WORK ITEM.
Lines in the listing below that contain the string "button" are to be found and copied.

*** DATA SECTION Section Begins ***

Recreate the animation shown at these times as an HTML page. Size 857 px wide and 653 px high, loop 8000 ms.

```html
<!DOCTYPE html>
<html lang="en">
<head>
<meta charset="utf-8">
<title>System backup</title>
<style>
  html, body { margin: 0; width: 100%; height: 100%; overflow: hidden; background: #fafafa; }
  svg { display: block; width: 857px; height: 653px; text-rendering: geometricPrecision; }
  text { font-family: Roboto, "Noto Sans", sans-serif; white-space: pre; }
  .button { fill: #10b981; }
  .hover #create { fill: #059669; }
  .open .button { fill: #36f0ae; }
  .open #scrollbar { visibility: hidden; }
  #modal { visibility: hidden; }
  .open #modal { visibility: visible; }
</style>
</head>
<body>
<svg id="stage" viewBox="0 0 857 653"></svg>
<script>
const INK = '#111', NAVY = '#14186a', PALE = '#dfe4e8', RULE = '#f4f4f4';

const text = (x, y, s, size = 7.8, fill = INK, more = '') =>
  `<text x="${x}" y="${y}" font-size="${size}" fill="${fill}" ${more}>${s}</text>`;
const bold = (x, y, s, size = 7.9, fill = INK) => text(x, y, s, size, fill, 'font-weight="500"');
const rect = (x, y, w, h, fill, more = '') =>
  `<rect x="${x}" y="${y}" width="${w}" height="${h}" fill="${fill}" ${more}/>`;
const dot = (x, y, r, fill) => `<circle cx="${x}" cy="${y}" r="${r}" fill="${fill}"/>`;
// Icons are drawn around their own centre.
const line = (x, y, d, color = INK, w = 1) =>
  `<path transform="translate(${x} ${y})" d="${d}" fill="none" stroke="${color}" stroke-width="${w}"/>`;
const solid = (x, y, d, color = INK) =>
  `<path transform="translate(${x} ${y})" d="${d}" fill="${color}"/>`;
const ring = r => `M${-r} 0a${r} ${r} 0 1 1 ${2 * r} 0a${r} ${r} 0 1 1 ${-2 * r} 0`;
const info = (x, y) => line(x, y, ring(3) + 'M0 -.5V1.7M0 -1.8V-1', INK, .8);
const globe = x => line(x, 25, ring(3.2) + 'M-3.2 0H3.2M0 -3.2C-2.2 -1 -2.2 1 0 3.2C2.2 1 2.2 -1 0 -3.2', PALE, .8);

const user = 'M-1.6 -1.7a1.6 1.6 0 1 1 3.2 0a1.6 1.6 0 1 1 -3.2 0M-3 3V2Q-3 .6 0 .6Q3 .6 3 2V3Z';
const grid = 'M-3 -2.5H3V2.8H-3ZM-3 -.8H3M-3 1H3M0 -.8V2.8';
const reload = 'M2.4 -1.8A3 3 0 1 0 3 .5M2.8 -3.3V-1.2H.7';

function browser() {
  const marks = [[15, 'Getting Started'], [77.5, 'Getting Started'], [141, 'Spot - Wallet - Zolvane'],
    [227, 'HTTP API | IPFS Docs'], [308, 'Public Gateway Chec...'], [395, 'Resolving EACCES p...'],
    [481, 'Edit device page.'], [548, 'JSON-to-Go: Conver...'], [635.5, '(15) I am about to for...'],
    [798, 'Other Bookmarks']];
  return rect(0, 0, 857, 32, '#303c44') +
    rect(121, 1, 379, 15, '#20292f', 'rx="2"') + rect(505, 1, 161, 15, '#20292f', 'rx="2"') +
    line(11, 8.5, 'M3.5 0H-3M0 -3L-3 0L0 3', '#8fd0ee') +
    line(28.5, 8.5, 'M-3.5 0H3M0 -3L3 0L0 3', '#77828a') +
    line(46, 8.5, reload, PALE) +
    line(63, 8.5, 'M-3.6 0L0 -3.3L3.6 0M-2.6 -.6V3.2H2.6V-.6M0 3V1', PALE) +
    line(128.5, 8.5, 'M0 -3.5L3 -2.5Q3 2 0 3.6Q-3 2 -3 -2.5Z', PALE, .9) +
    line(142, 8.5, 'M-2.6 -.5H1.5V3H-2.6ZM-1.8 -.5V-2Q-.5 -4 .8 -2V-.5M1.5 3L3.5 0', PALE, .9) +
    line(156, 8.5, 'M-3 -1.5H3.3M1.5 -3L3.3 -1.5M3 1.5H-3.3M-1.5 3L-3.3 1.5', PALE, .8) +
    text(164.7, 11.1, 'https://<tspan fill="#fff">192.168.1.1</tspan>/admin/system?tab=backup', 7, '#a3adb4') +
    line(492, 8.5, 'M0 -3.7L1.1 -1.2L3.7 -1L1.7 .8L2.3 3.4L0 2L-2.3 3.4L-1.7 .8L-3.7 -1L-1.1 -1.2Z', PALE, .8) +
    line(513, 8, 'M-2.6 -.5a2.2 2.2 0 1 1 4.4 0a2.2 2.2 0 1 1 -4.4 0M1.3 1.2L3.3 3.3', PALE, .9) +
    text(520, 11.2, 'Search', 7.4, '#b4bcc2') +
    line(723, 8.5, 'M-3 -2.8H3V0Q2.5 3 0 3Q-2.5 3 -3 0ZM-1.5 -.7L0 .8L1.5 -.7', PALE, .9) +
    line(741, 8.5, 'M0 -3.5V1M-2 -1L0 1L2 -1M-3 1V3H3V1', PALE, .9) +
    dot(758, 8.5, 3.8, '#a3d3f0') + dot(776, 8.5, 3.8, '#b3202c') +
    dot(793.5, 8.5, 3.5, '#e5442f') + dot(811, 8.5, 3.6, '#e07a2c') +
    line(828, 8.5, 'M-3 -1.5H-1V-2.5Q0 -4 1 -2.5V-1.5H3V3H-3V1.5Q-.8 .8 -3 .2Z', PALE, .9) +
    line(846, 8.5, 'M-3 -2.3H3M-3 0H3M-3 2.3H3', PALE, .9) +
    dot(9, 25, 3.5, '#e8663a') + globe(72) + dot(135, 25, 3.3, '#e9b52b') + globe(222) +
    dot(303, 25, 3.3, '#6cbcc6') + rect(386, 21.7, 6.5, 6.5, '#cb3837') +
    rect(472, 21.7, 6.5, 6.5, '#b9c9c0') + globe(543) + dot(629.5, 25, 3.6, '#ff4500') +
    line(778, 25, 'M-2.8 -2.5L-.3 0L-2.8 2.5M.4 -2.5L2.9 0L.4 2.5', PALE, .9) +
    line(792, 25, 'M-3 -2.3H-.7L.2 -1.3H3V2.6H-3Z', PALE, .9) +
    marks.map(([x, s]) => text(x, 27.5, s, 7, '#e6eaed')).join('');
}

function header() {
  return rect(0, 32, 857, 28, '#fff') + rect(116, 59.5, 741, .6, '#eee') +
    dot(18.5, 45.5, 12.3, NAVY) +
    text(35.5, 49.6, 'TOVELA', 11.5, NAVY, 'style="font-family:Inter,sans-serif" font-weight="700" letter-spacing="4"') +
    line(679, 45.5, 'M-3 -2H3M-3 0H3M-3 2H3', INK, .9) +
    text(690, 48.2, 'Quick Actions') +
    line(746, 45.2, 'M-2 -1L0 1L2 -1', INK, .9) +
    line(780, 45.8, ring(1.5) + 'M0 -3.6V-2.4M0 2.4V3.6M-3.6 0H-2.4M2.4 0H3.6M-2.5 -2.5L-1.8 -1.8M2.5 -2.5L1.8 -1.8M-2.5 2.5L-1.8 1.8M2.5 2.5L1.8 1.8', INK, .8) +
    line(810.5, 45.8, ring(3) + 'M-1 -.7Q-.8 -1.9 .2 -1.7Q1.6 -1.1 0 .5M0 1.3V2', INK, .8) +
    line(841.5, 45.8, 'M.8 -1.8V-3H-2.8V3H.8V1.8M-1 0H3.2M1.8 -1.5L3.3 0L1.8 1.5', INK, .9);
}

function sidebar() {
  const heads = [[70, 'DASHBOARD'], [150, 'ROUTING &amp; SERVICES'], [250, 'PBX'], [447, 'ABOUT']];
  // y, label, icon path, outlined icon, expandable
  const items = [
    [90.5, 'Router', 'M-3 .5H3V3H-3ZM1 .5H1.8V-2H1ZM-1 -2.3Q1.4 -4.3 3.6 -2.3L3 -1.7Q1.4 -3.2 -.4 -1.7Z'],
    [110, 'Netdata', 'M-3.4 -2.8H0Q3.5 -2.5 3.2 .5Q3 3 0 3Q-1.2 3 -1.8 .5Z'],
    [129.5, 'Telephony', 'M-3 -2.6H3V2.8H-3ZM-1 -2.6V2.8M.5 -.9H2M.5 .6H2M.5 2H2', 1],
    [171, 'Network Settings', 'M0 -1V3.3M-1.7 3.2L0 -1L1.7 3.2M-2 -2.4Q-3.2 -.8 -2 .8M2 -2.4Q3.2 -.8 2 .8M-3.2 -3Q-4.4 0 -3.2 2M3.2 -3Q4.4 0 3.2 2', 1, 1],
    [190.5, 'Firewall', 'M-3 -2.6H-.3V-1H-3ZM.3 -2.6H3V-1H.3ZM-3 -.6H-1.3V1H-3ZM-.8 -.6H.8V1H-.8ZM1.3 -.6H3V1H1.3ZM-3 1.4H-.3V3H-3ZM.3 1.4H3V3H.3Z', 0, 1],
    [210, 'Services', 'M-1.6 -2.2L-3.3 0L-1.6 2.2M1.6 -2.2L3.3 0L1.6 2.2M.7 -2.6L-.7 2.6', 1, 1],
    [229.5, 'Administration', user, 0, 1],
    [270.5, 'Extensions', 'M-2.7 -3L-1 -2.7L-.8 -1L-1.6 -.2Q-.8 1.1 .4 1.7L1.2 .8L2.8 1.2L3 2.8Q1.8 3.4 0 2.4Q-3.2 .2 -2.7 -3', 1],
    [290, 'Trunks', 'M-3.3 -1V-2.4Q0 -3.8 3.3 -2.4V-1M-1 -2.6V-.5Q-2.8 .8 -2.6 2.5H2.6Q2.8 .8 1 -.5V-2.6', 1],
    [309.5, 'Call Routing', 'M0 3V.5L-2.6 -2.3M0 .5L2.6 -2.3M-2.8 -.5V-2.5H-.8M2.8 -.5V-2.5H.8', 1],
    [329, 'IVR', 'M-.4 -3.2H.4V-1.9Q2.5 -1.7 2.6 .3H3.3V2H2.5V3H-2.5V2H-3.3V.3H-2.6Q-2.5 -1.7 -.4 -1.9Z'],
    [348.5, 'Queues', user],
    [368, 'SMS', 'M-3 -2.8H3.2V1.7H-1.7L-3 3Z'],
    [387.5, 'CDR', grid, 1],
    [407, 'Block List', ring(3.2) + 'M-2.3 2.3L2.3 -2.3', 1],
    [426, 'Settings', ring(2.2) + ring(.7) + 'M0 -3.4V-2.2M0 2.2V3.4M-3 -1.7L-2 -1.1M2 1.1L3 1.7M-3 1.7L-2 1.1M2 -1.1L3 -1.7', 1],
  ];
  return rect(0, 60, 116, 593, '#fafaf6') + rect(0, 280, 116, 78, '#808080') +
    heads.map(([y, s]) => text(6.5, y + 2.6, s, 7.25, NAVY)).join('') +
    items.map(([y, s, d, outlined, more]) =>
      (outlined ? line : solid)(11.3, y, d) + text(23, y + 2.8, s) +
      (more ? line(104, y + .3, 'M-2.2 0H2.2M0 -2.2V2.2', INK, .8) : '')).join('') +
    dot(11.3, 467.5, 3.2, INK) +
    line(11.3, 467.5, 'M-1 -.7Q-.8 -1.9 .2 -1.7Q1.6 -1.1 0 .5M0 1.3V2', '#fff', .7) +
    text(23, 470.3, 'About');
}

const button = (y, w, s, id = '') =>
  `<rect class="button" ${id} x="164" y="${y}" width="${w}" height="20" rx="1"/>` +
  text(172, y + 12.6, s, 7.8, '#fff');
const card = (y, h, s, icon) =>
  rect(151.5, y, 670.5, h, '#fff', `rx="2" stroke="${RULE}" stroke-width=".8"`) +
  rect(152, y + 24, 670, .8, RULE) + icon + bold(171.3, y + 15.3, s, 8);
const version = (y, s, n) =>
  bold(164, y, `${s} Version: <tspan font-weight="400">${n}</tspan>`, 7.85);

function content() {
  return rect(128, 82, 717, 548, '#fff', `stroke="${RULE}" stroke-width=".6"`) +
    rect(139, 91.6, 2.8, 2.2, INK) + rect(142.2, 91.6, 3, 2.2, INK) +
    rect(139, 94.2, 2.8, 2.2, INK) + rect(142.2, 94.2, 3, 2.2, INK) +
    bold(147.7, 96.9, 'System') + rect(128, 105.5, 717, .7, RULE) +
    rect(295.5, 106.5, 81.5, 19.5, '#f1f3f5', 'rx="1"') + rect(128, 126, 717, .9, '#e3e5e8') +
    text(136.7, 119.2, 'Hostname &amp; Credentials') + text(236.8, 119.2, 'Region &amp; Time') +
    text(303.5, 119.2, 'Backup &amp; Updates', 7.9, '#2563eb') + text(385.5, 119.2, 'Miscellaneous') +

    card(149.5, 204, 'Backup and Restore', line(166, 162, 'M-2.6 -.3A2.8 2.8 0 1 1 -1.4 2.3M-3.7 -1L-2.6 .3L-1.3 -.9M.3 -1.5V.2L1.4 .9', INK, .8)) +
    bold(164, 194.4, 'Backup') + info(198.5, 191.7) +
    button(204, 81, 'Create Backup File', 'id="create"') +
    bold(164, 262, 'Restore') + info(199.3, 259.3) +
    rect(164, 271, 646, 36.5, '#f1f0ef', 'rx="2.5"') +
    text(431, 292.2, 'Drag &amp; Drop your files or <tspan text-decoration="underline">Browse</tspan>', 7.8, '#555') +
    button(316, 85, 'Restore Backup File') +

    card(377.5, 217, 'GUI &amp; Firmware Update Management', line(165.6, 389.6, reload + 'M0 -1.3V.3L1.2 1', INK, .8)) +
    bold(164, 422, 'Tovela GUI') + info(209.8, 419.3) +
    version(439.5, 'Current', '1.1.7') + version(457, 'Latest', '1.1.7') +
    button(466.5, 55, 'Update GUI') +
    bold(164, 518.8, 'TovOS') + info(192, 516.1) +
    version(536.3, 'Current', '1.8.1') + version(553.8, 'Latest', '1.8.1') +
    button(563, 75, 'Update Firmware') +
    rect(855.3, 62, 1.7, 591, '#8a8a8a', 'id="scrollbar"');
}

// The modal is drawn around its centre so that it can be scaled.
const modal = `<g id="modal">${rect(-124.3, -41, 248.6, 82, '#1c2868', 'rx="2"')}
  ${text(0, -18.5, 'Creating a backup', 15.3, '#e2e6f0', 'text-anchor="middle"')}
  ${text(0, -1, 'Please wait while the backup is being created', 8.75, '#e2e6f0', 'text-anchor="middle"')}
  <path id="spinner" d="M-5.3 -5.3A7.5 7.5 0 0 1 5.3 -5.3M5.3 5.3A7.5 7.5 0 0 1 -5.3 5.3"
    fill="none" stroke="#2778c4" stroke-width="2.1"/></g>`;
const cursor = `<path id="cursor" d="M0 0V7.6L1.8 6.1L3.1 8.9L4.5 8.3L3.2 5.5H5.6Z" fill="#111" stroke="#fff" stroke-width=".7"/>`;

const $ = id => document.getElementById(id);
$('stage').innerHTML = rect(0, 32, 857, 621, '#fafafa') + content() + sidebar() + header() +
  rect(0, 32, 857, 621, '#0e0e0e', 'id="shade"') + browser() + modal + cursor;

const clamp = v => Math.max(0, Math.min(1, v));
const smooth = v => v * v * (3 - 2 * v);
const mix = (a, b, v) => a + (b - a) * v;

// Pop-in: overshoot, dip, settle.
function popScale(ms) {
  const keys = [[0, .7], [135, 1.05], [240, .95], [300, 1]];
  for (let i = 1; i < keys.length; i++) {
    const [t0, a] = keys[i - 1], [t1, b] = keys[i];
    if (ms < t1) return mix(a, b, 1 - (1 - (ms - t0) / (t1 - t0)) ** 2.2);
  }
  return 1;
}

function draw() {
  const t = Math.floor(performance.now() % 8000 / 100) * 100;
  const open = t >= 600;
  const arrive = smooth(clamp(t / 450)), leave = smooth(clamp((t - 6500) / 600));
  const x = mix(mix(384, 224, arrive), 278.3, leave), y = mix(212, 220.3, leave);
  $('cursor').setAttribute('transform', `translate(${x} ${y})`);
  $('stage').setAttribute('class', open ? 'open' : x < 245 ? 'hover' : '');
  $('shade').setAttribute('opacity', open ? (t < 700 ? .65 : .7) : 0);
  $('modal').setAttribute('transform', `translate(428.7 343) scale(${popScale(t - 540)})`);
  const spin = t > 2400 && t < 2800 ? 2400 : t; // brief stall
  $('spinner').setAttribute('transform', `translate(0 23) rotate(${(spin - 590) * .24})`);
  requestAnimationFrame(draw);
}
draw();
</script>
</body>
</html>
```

*** DATA SECTION Section Ends ***

RESULT FOR THIS TASK.
  .button { fill: #10b981; }
  .open .button { fill: #36f0ae; }
const button = (y, w, s, id = '') =>
  `<rect class="button" ${id} x="164" y="${y}" width="${w}" height="20" rx="1"/>` +
    button(204, 81, 'Create Backup File', 'id="create"') +
    button(316, 85, 'Restore Backup File') +
    button(466.5, 55, 'Update GUI') +
    button(563, 75, 'Update Firmware') +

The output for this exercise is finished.